SUNY New Paltz will confer honorary degrees to New Paltz famed alumni James H. Ottaway Jr. and Janus Adams this May.
The college will confer its highest form of recognition at the undergraduate commencement ceremonies. An Honorary Doctorate of Humane Letters—which honors exceptional scholarship, service and professional achievements —will be presented to Adams on Saturday May 19, and will be presented to Ottaway at ceremonies the following day.
The honorary degree is the highest form of recognition across the State University of New York system. The recognition is meant to set an example for the many students within the SUNY system. Each SUNY campus has the opportunity to nominate those who have achieved significant professional success, or those who feel they represent an inspiring example for the wide range of SUNY students.
A part of the office of the president of SUNY New Paltz, Director of Community and Government Relations Richard Winters remarked on the purpose of the degrees.
“It is meant to recognize individuals of distinguished and significant accomplishments,” Winters said. “Often, nominees have made outstanding contributions to the campus community.”
“Many nominees have a direct tie or connection or have done service for SUNY New Paltz,” Winters said. “It is important that a student can relate to a nominee.”
The nominees are sent by SUNY New Paltz to the State University of New York Honorary Committee. This is when they consider the nominees’ achievements; whether they be in speaking, service, financial contributions, or a host of other fields of accomplishments.
“They let us know if we can extend the dedication to the candidates,” Winters added. “We then present a formal invitation, and from there, the Board [of Trustees] votes on the nominees.”

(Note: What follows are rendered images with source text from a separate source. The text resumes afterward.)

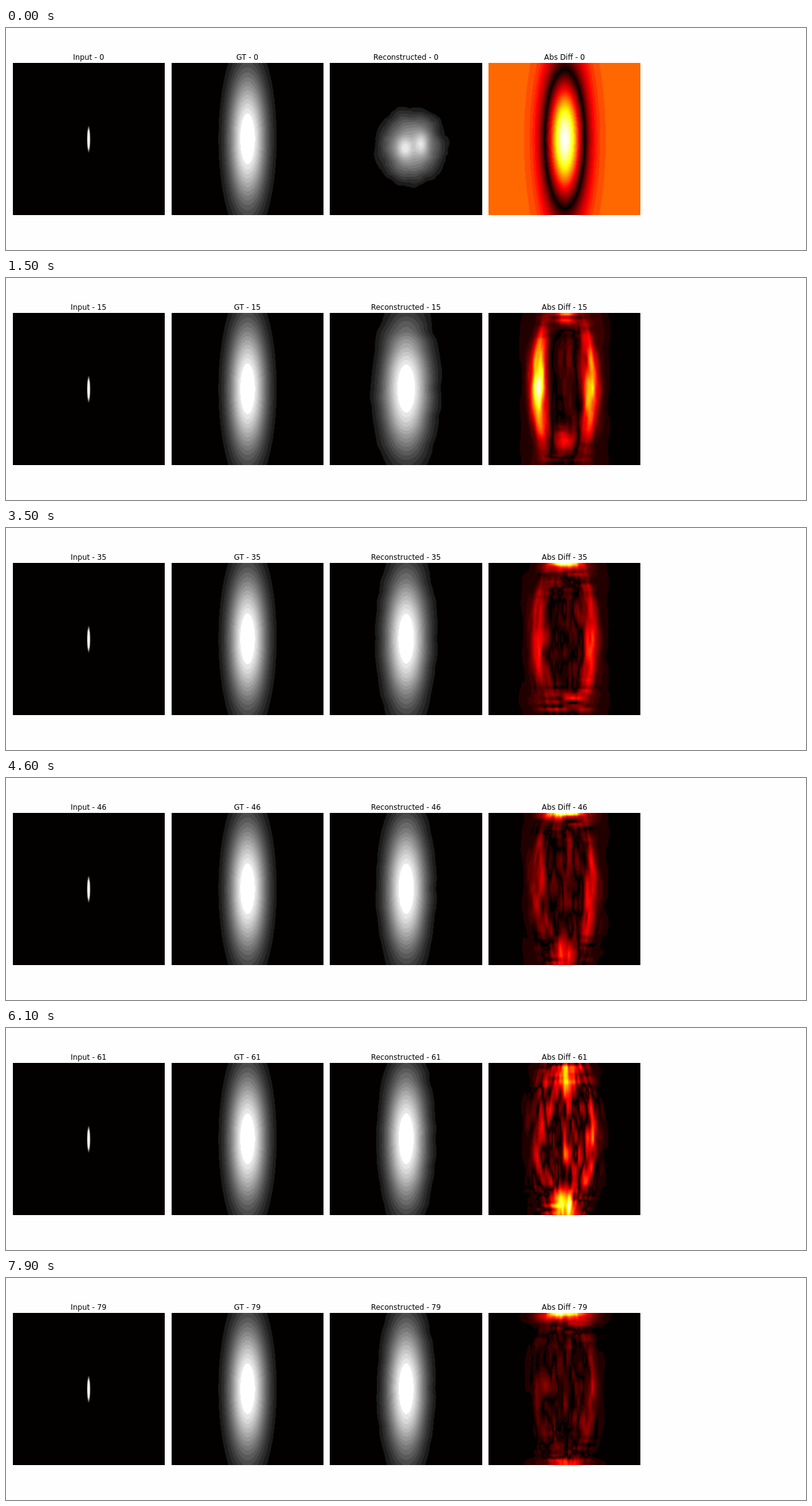
Recreate the animation shown at these times as an HTML page with a canvas. Size 1280 by 356 pixels, loop 8 s.

```html
<!DOCTYPE html>
<html lang="en">
<head>
<meta charset="utf-8">
<title>Reconstruction progress</title>
<style>
  html, body { margin: 0; width: 1280px; height: 356px; overflow: hidden; background: #fefefe; }
  canvas, svg { position: absolute; left: 0; top: 0; }
  text { font: 11.8px "DejaVu Sans", sans-serif; text-anchor: middle; fill: #000; }
</style>
</head>
<body>
<canvas id="view" width="1280" height="356"></canvas>
<svg width="1280" height="356">
  <text x="132.2" y="51"></text>
  <text x="386.1" y="51"></text>
  <text x="639.9" y="51"></text>
  <text x="893.7" y="51"></text>
</svg>
<script>
const SIZE = 243, LEFT = 10.7, TOP = 56.4, PITCH = 253.8;
const STEPS = 80, STEP_MS = 100;
const CX = 121.4, CY = 120.6, SX = 21.8, SY = 76;
const names = ['Input', 'GT', 'Reconstructed', 'Abs Diff'];
const labels = document.querySelectorAll('text');
const ctx = document.getElementById('view').getContext('2d');
const buffer = document.createElement('canvas');
buffer.width = buffer.height = SIZE;
const bufferCtx = buffer.getContext('2d');
const image = bufferCtx.createImageData(SIZE, SIZE);

// Error shape per epoch; top and bottom spots hold amplitude, y, width, height.
const KEYS = [
  // epoch left right core  top spot            bottom spot       streaks rows outer
  [15, 1.00, .66, -.20,  .55, -114, 10,  8,   -.42,  82, 12, 14,   .08, .10, .065],
  [28,  .56, .45, -.10, -.66,  -97, 15, 19,   -.88,  92, 15, 22,   .22, .24, .050],
  [35,  .46, .46, -.12, 1.00, -122, 17,  8,    .22,  96, 30, 14,   .17, .24, .050],
  [46,  .25, .36, -.18, 1.00, -122, 22,  8,   -.45, 108, 15, 24,   .22, .24, .050],
  [61,  .18, .24, -.10, -.55, -100, 25, 22,   -.80, 108, 14, 24,   .34, .34, .025],
  [79,  .13, .17, -.10,  .90, -119, 27,  9,    .70, 120, 24,  5,   .20, .20, .020]
];

const clamp = v => Math.max(0, Math.min(1, v));
const gauss = (x, y, sx, sy) => Math.exp(-(x * x / (sx * sx) + y * y / (sy * sy)) / 2);

function hash(x, y, seed) {
  let h = Math.imul(x, 374761393) + Math.imul(y, 668265263) + Math.imul(seed, 974634777);
  h = Math.imul(h ^ (h >>> 13), 1274126177);
  return ((h ^ (h >>> 16)) >>> 0) / 2147483648 - 1;
}

function noise(x, y, seed) {
  const i = Math.floor(x), j = Math.floor(y);
  let u = x - i, v = y - j;
  u *= u * (3 - 2 * u);
  v *= v * (3 - 2 * v);
  const a = hash(i, j, seed), b = hash(i + 1, j, seed);
  const c = hash(i, j + 1, seed), d = hash(i + 1, j + 1, seed);
  return a + (b - a) * u + (c - a + (a - b - c + d) * u) * v;
}

const drift = (x, y, seed, epoch) =>
  .75 * noise(x, y, seed) + .55 * noise(x, y, seed + 7 * epoch + 11);

const BLACK = [3, 0, 0];
const gray = v => v ? [v * 255, v * 255, v * 255] : BLACK;
const hot = v => v ? [
  255 * clamp(.0416 + v * 2.626),
  255 * clamp((v - .365) / .381),
  255 * clamp((v - .746) / .254)
] : BLACK;

// Filled contour bands of a bell with peak 1.
function bands(g) {
  const n = Math.floor((g - .103) / .0545);
  return n < 0 ? 0 : n > 13 ? 1 : .11 + .061 * n;
}

function paint(panel, field, colour) {
  const px = image.data, x0 = LEFT + panel * PITCH;
  for (let y = 0, k = 0; y < SIZE; y++) {
    for (let x = 0; x < SIZE; x++, k += 4) {
      const c = colour(field(x, y));
      px[k] = c[0];
      px[k + 1] = c[1];
      px[k + 2] = c[2];
      px[k + 3] = 255;
    }
  }
  bufferCtx.putImageData(image, 0, 0);
  ctx.clearRect(Math.floor(x0), 56, SIZE + 2, SIZE + 2);
  ctx.drawImage(buffer, x0, TOP, SIZE + .2, SIZE + .2);
}

function inputField(x, y) {
  return clamp((1 - Math.hypot((x - 120.9) / 2.8, (y - 121.4) / 22.5)) * 2.6);
}

const truthField = (x, y) => bands(gauss(x - CX, y - CY, SX, SY));

const early = epoch => Math.max(0, 1 - epoch / 10) ** 2;

function blob(x, y) {
  const wob = 1 + .06 * noise(x / 22, y / 22, 5) + .03 * noise(x / 9, y / 6, 6);
  const r = Math.hypot((x - 129.5) / 58, (y - 132.5) / 64) * wob;
  return .56 * Math.exp(-1.65 * r ** 3) +
    .31 * gauss(x - 119.5, y - 135.5, 9, 12) +
    .29 * gauss(x - 145.5, y - 129, 8, 13);
}

function reconField(epoch) {
  const w = early(epoch), wide = Math.exp(-(Math.max(epoch, 12) - 15) / 17);
  const sx = 21.9 + 4.4 * wide, sy = 76 - 4 * wide;
  const rough = .02 + .03 * wide;
  return (x, y) => {
    const dx = x - CX, dy = y - CY;
    let g = 0;
    if (w < 1 && Math.abs(dx) < 75) {
      const n = drift(x / 40, y / 15, 3, epoch);
      const r = Math.hypot(dx / sx, dy / sy);
      const q = r * (1 + rough * n * r / 2);
      g = Math.exp(-q * q / 2);
    }
    return bands(w ? g * (1 - w) + blob(x, y) * w : g);
  };
}

function keyAt(epoch) {
  let i = 0;
  while (i < KEYS.length - 2 && KEYS[i + 1][0] <= epoch) i++;
  const a = KEYS[i], b = KEYS[i + 1];
  const u = clamp((epoch - a[0]) / (b[0] - a[0]));
  return a.map((v, n) => v + (b[n] - v) * u);
}

function diffField(epoch) {
  const [, left, right, core, ta, ty, tw, th, ba, by, bw, bh, streak, rows, outer] = keyAt(epoch);
  const w = early(epoch);
  const err = new Float32Array(SIZE * SIZE);
  let max = 0;
  for (let y = 0; y < SIZE; y++) {
    const dy = y - CY;
    const bow = Math.sqrt(1 - (dy / 165) ** 2);
    const edge = clamp((Math.abs(dy) - 55) / 50);
    for (let x = 0; x < SIZE; x++) {
      const dx = x - CX;
      let e = 0;
      if (w < 1 && Math.abs(dx) < 100) {
        const xr = dx / bow;
        const fine = drift(xr / 9, y / 38, 1, epoch) + .6 * drift(xr / 4.5, y / 24, 8, epoch);
        const flat = drift(x / 27, y / 6, 2, epoch);
        const soft = noise(x / 16, y / 30, 4);
        const inside = Math.exp(-((xr / 53) ** 4));
        const lobe = dx < 0
          ? left * gauss(xr + 43, dy + 5, 8.5, 56)
          : right * gauss(xr - 41, dy + 7, 9, 56);
        e = lobe * (1 + .2 * fine) +
          core * Math.exp(-((xr / 23) ** 4) - (dy / 105) ** 4) * (.8 + .5 * soft) +
          ta * gauss(dx - 2, dy - ty, tw, th) * (1 + .35 * flat) +
          ba * gauss(dx, dy - by, bw, bh) * (1 + .4 * flat) +
          inside * (streak * fine * (1 - .4 * edge) + rows * flat * edge) +
          outer * Math.exp(-((dx / 69) ** 8)) * (1 + .6 * soft);
      }
      if (w) e = e * (1 - w) - w * (gauss(dx, dy - .5, SX, SY) - .341) / .659;
      e = Math.abs(e);
      err[y * SIZE + x] = e;
      if (e > max) max = e;
    }
  }
  return (x, y) => Math.round(err[y * SIZE + x] / max * 27) / 27;
}

function show(epoch) {
  labels.forEach((el, i) => { el.textContent = `${names[i]} - ${epoch}`; });
  paint(2, reconField(epoch), gray);
  paint(3, diffField(epoch), hot);
}

paint(0, inputField, gray);
paint(1, truthField, gray);

let shown = -1, start = null;
function tick(now) {
  if (start === null) start = now;
  const epoch = Math.floor((now - start) / STEP_MS) % STEPS;
  if (epoch !== shown) show(shown = epoch);
  requestAnimationFrame(tick);
}
show(shown = 0);
requestAnimationFrame(tick);
</script>
</body>
</html>
```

The first individual being honored is alumna Janus Adams ‘67. Adams is an Emmy-Award winning journalist, entrepreneur, historian, musician and speaker. She is also a bestselling author of 11 books. Her most recent release, titled “Sediddy: Attitude, Gratitude, and Seeing Red,” is the first-ever collection of writing on her life. Adams majored in theatre during her time at SUNY New Paltz.
Among her accolades, Adams was the first National Arts Correspondent for the National Public Radio (NPR). Adams has hosted her own television and radio shows and has appeared as a guest on networks such as ABC, Fox News, CNN, CBS, and NBC. Adams has also written columns, articles, and essays for Newsday, USA Today and The Huffington Post.
“Janus has spent her life and career immersed in culture and history,” Winters said.
To add to her host of career achievements, Adams has spent her career acting as a fierce advocate for civil rights, human rightsand social justice. [She has been a pioneer of programming which is African American and women issue-oriented.]
Adams visited campus last fall to give a Distinguished Speaker Series address entitled “Know When to Leave the Plantation,” which chronicled a variety of experiences. She reconciled her personal history as a black woman growing up in America with her attempts to heal. Adams recently returned in February to give an encore of the talk.
Besides being a Distinguished Speaker, Adams also spoke at the fourth year of the SUNY New Paltz Women’s Leadership Summit, where, she provided guidance to students– female and male.
“Her 30+ years of success and work on Civil Rights is extraordinary and worthy of this award,” Winters said.
Adams will speak at the Saturday May. 19 commencement ceremonies, which will graduate students of the College of Liberal Arts and Sciences.
The second individual who will be awarded an Honorary Degree is James Ottaway Jr; a journalist, newspaper executive and philanthropist.
Ottaway was a reporter and later carried on the legacy of his father, James Ottaway Sr. by becoming a chairman and chief financial officer of Ottaway Newspapers. The company was made a newspaper subsidiary of Dow Jones & Company in 1970. He oversaw 20 national newspapers, including the local Times Herald Record.
Ottaway also served as Director of Dow Jones & Co. Inc., from 1987 to April 2006, and then became senior vice president and president of the International and Magazine divisions.
Although he did not attend SUNY New Paltz, he has been a longtime friend of the College. New Paltz is his hometown, and he holds an affinity for the university.
Ottaway referred to New Paltz as his “hometown’s state university,” in a press release on the SUNY New Paltz website.
He attended the Philips Exeter Academy and Yale University.
In 2000, Ottaway and his wife, New Paltz alumna Mary Ottaway ‘70, established the James H. Ottaway Sr. Visiting Professorship, which invites one established journalist to teach each spring. It is SUNY New Paltz’s first and only endowed professorship in journalism.
“It invites all sorts of visiting journalists– those who are distinguished, or at the pinnacle of their profession,” Winter remarked of the professorship.
Besides the professorship, Ottaway and his wife have been generous patrons of the Arts at SUNY New Paltz. They have dedicated time, support and a catalog endowment to the expansion of galleries at the Samuel Dorsky Museum of Art.
Their philanthropy and service have supported local professional and civic organizations, which includes the Wallkill Valley Land Trust and Mohonk Preserve.
Ottaway Jr. will speak on Sunday. May 20, when the students of the School of Business will receive their diplomas.